Since the coronavirus pandemic brought the world to a standstill in March, there has been plenty of movement in Turlock’s downtown core — from some longtime tenants who have closed down for good to out-of-town businesses making plans to open up shop.
Despite recent economic setbacks both locally and nationwide, downtown Turlock has fared well since the pandemic began compared to past recessions. According to Assistant to the City Manager for Housing and Economic Development Maryn Pitt, the downtown vacancy rate was about 35 percent following the Great Recession. In the years that followed, a colorful revitalization took place complete with new boutiques, restaurants and coffee shops.
By 2016, the vacancy rate in downtown Turlock was close to zero with plenty of new development. The Enterprise Building renovation was just getting started — which is now complete — and the Udder Place had just completed its brand-new expansion.
While some businesses have closed due to the pandemic and rising rents, Pitt stated that the progress made in the downtown core hasn’t been lost due to the shutdown. The vacancy rate is currently at about seven to 10 percent, she said, and the City has taken measures to ensure businesses stand a chance at making it through the difficult climate.
“I think the downtown will remain vibrant, and we have tried through our temporary outdoor dining permit to assist the restaurants be open and remain in business,” Pitt said.
The weekly Downtown Turlock Street Vibe, which sees West Main Street closed between 1st Street and Broadway from Thursday to Sunday, has provided restaurants on that particular block to seat plenty of people outdoors. Throughout all of downtown, the City’s permits have allowed restaurants to get creative with their outdoor seating, utilizing sidewalks and creating ambience with lights and planter boxes.

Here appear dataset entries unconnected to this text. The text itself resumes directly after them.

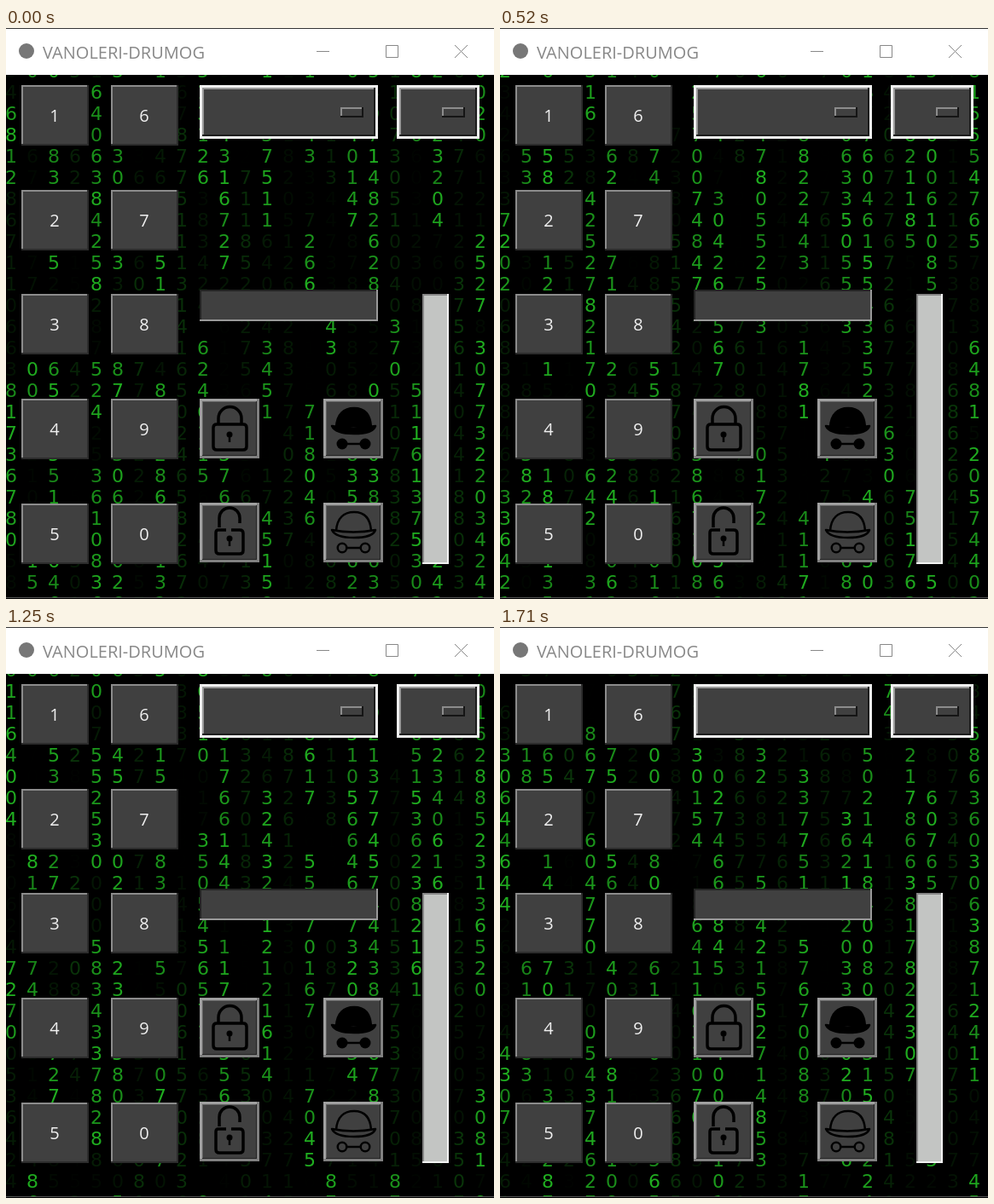
Animation of 572x670 px, one loop 1.84 s. Source, as an HTML page with a canvas:

```html
<!DOCTYPE html>
<html lang="en">
<head>
<meta charset="utf-8">
<title>Keypad over digit rain</title>
<style>
  html, body { margin: 0; width: 100%; height: 100%; overflow: hidden; background: #000; }
  canvas { display: block; }
</style>
</head>
<body>
<canvas id="stage" width="572" height="670"></canvas>
<script>
const ctx = document.getElementById('stage').getContext('2d');

const LOOP = 1840;
const STEP_TIMES = [0, 70, 190, 320, 390, 520, 650, 780, 850, 980, 1050, 1180, 1250, 1380, 1510, 1580, 1710];
const PITCH = 25;
const FACE = '#404040';

// Lit stretches [first, last] per column, in rows at step 0; they fall one row per step.
const STREAMS = {
  0: [[-13, -6], [1, 4], [14, 21]],
  1: [[-13, -12], [-4, 2], [11, 15], [21, 23]],
  2: [[-13, -12], [-9, -1], [3, 8], [13, 24]],
  4: [[-14, -12], [-9, -4], [0, 9], [13, 15], [18, 24]],
  5: [[-14, 8], [12, 24]],
  7: [[-13, 1], [6, 10], [14, 24]],
  9: [[-13, -9], [-5, 4], [12, 18]],
  10: [[-12, -3], [0, 8], [16, 19]],
  12: [[-13, -12], [-7, 6], [12, 15], [20, 24]],
  14: [[-12, -7], [-4, 3], [7, 10], [15, 20]],
  15: [[11, 12]],
  16: [[-10, 6], [17, 24]],
  17: [[-13, 9], [14, 24]],
  18: [[-16, -15], [11, 13]],
  19: [[-13, 2], [14, 24]],
  20: [[-11, 6], [18, 24]],
  22: [[-14, 2], [7, 10], [12, 24]]
};
const FAINT_COLUMNS = [3, 6, 8, 11, 13, 15, 18, 21];

function noise(a, b, c) {
  const n = Math.sin(a * 127.1 + b * 311.7 + c * 74.7) * 43758.5453;
  return n - Math.floor(n);
}

function brightness(col, u) {
  const runs = STREAMS[col] || [];
  if (runs.some(([first, last]) => u >= first && u <= last)) return 0.75 + 0.25 * noise(col, u, 5);
  const reach = FAINT_COLUMNS.includes(col) ? 0.3 : 0.16;
  return reach * noise(col, Math.floor((u + col) / 5), 9);
}

function drawRain(step) {
  ctx.save();
  ctx.beginPath();
  ctx.rect(0, 55, 564, 613);
  ctx.clip();
  ctx.font = '22px "DejaVu Sans", sans-serif';
  ctx.textAlign = 'center';
  ctx.textBaseline = 'alphabetic';
  ctx.fillStyle = '#20b020';
  for (let col = 0; col < 23; col++) {
    for (let row = -1; row < 25; row++) {
      ctx.globalAlpha = brightness(col, row - step);
      const digit = Math.floor(noise(col + 1, row + 2, step + 1) * 9);
      ctx.fillText(digit, 6 + col * PITCH, 83 + row * PITCH);
    }
  }
  ctx.restore();
}

function box(x, y, w, h, color) {
  ctx.fillStyle = color;
  ctx.fillRect(x, y, w, h);
}

// Bevelled rectangle: light colours the top and left, shade the bottom and right.
function bevel(x, y, w, h, size, light, shade, face = FACE) {
  box(x, y, w, h, shade);
  box(x, y, w - size, size, light);
  box(x, y, size, h - size, light);
  box(x + size, y + size, w - 2 * size, h - 2 * size, face);
}

function stroke(path, color = '#000', width = 1) {
  ctx.strokeStyle = color;
  ctx.lineWidth = width;
  ctx.stroke(new Path2D(path));
}

function disc(x, y, r, color) {
  ctx.fillStyle = color;
  ctx.beginPath();
  ctx.arc(x, y, r, 0, 2 * Math.PI);
  ctx.fill();
}

function drawTitleBar() {
  box(0, 0, 572, 55, '#fff');
  box(0, 0, 572, 1, '#333');
  disc(24, 27, 9, '#777');
  ctx.fillStyle = '#888';
  ctx.font = '20px "Open Sans", sans-serif';
  ctx.textAlign = 'left';
  ctx.textBaseline = 'alphabetic';
  ctx.fillText('VANOLERI-DRUMOG', 43, 36);
  stroke('M364 27.5H379 M445.5 20.5h14v14h-14z M526 20l15 15M541 20l-15 15', '#888');
}

function drawKeys() {
  for (let i = 0; i < 10; i++) {
    const x = i < 5 ? 18 : 123;
    const y = 67 + Math.round((i % 5) * 122.7);
    bevel(x, y, 79, 71, 2, '#8c8c8c', '#2c2c2c');
    ctx.fillStyle = '#f0f0f0';
    ctx.font = '20px "Open Sans", sans-serif';
    ctx.textAlign = 'center';
    ctx.textBaseline = 'alphabetic';
    ctx.fillText((i + 1) % 10, x + 39, y + 43);
  }
}

function drawMenu(x, w) {
  box(x, 67, w, 63, '#f0f0f0');
  bevel(x + 3, 70, w - 6, 57, 2, '#999', '#1c1c1c');
  bevel(x + w - 44, 93, 27, 12, 2, '#8c8c8c', '#151515');
}

function drawLock(y, open) {
  const shackle = open
    ? 'M250 29V18a12 12 0 0 1 24 0V24'
    : 'M249 29V23a13.5 13.5 0 0 1 27 0V29';
  const body = open
    ? 'M258 32H249q-3 0-3 3V56q0 4 4 4H274q4 0 4-4V36q0-4-4-4H264'
    : 'M247 30H278q4 0 4 4V56q0 4-4 4H247q-4 0-4-4V34q0-4 4-4z';
  ctx.save();
  ctx.translate(0, y);
  stroke(shackle, '#000', 3.5);
  stroke(body, '#000', 3.5);
  disc(262, 42, 3.5, '#000');
  stroke('M262 42V51', '#000', 2.5);
  ctx.restore();
}

function drawHat(y, filled) {
  const dome = 'M387 33C388 18 396 11 408 11S427 18 428 33';
  const brim = 'M382 32Q407 37 433 32Q430 41 408 41T382 32z';
  ctx.save();
  ctx.translate(0, y);
  ctx.lineJoin = 'round';
  if (filled) {
    ctx.fillStyle = '#000';
    ctx.fill(new Path2D(dome));
    ctx.fill(new Path2D(brim));
  }
  stroke(dome, '#000', 2.5);
  stroke(brim, '#000', 2.5);
  stroke('M399 53H416', '#000', 2.5);
  for (const x of [394, 421]) {
    disc(x, 53, 6.5, '#000');
    if (!filled) disc(x, 53, 4, FACE);
  }
  ctx.restore();
}

function drawIconButtons() {
  for (const y of [435, 557]) {
    for (const x of [227, 372]) {
      bevel(x, y, 70, 70, 3, '#a0a0a0', '#808080');
      bevel(x + 3, y + 3, 64, 64, 1, '#606060', '#222');
    }
    drawLock(y, y > 500);
    drawHat(y, y < 500);
  }
}

function draw(now) {
  const time = now % LOOP;
  const step = STEP_TIMES.filter(t => t <= time).length - 1;
  box(0, 0, 572, 670, '#000');
  drawRain(Math.max(0, step));
  box(0, 668, 572, 1, '#555');
  drawTitleBar();
  drawKeys();
  drawMenu(227, 209);
  drawMenu(458, 97);
  bevel(227, 307, 209, 37, 2, '#242424', '#999');
  drawIconButtons();
  bevel(488, 312, 31, 317, 2, '#858585', '#f2f2f2', '#c3c5c3');
}

const start = performance.now();
function tick() {
  draw(performance.now() - start);
  requestAnimationFrame(tick);
}
tick();
</script>
</body>
</html>
```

Stanislaus County on Tuesday moved into the red tier on the state’s Blueprint for a Safer Economy, meaning restaurants can now serve some customers indoors. They do have to be spaced out however — something that contributed to Dust Bowl Brewing Co. making the decision over the summer to permanently close their downtown taproom, which is a much smaller space than their brewery across town.
Soon, however, the empty space will be home to another beer-friendly gathering place: the owners of Commonwealth, a Modesto gastropub that specializes in craft beer, wine and “enlightened pub grub” have signed a lease to operate out of the former Dust Bowl location.
According to CoSol realtor Patrick Zado, Commonwealth is currently working with architects to figure out a seating plan that can be safe and profitable during the pandemic. Despite the small space, Zado said the location wasn’t on the market long.
“Downtown Turlock is desirable and former restaurant spaces are even more desirable,” he said. “Pandemic and all, it did go pretty quickly.”
Across the street, other restaurants have inquired about the Hauck’s Grill location, as the space is now permanently closed. Another Modesto-based restaurant, Rancho Fresco Mexican Grill, is also in the process of moving into the Enterprise Building’s corner space just down the block.
Some longtime downtown Turlock favorites, like Geiger’s Fine Jewelers and Cindy’s Doodads, have closed, but new businesses moving into other spots in the core have kept the vibrant shopping destination from feeling empty. Little Red Door, which specializes in upcycled thrift store finds, moved into part of Geiger’s old location, while a second Reliable Property Management location will operate out of the space’s other side.
Down Center Street, Nathan Dabulewicz Insurance Agency, LLC opened a new office on the corner. Across the street, Savor Charcuterie owner Amy Navarra is opening her first brick-and-mortar location and will offer grazing plates, workshops and more from the new space, which is set to open in the coming months.
Warrior Yoga owner Lorie Wilson expanded her studio outward from a small room into the much larger location next door — the former Silk Garden spot is now home to a revamped and remodeled space that is now welcoming yogis of all skill levels. According to Wilson, she signed the lease for her new, bigger home just a few days before shutdowns caused by the pandemic began.
She moved forward with her plans and began construction at the end of May and opened the new studio in June. It’s remained empty for the most part, until now, with Wilson and other yoga instructors leading yoga sessions at the park and via zoom.
Opening a new business or expanding a current one is normally a daunting task and was only amplified during the uncertainty of a pandemic.
“For me personally, I just kept thinking that now, more than ever, people are going to need yoga. That’s what kept me driven,” Wilson said. “It was perfect that we were doing an expansion because I knew that eventually we would have to be spread out and running a business at a lesser capacity in a small space would have been really challenging.”
Though some businesses have been hit harder by the pandemic than others, Wilson said the different industries continue to support each other.
“On a positive note, it says that our community is resilient and optimistic and driven and committed to keeping this place thriving,” Wilson said. “I really hope we turn this ship around in a powerful way and that this is a whole new beginning and new opportunity to grow and learn from this time.”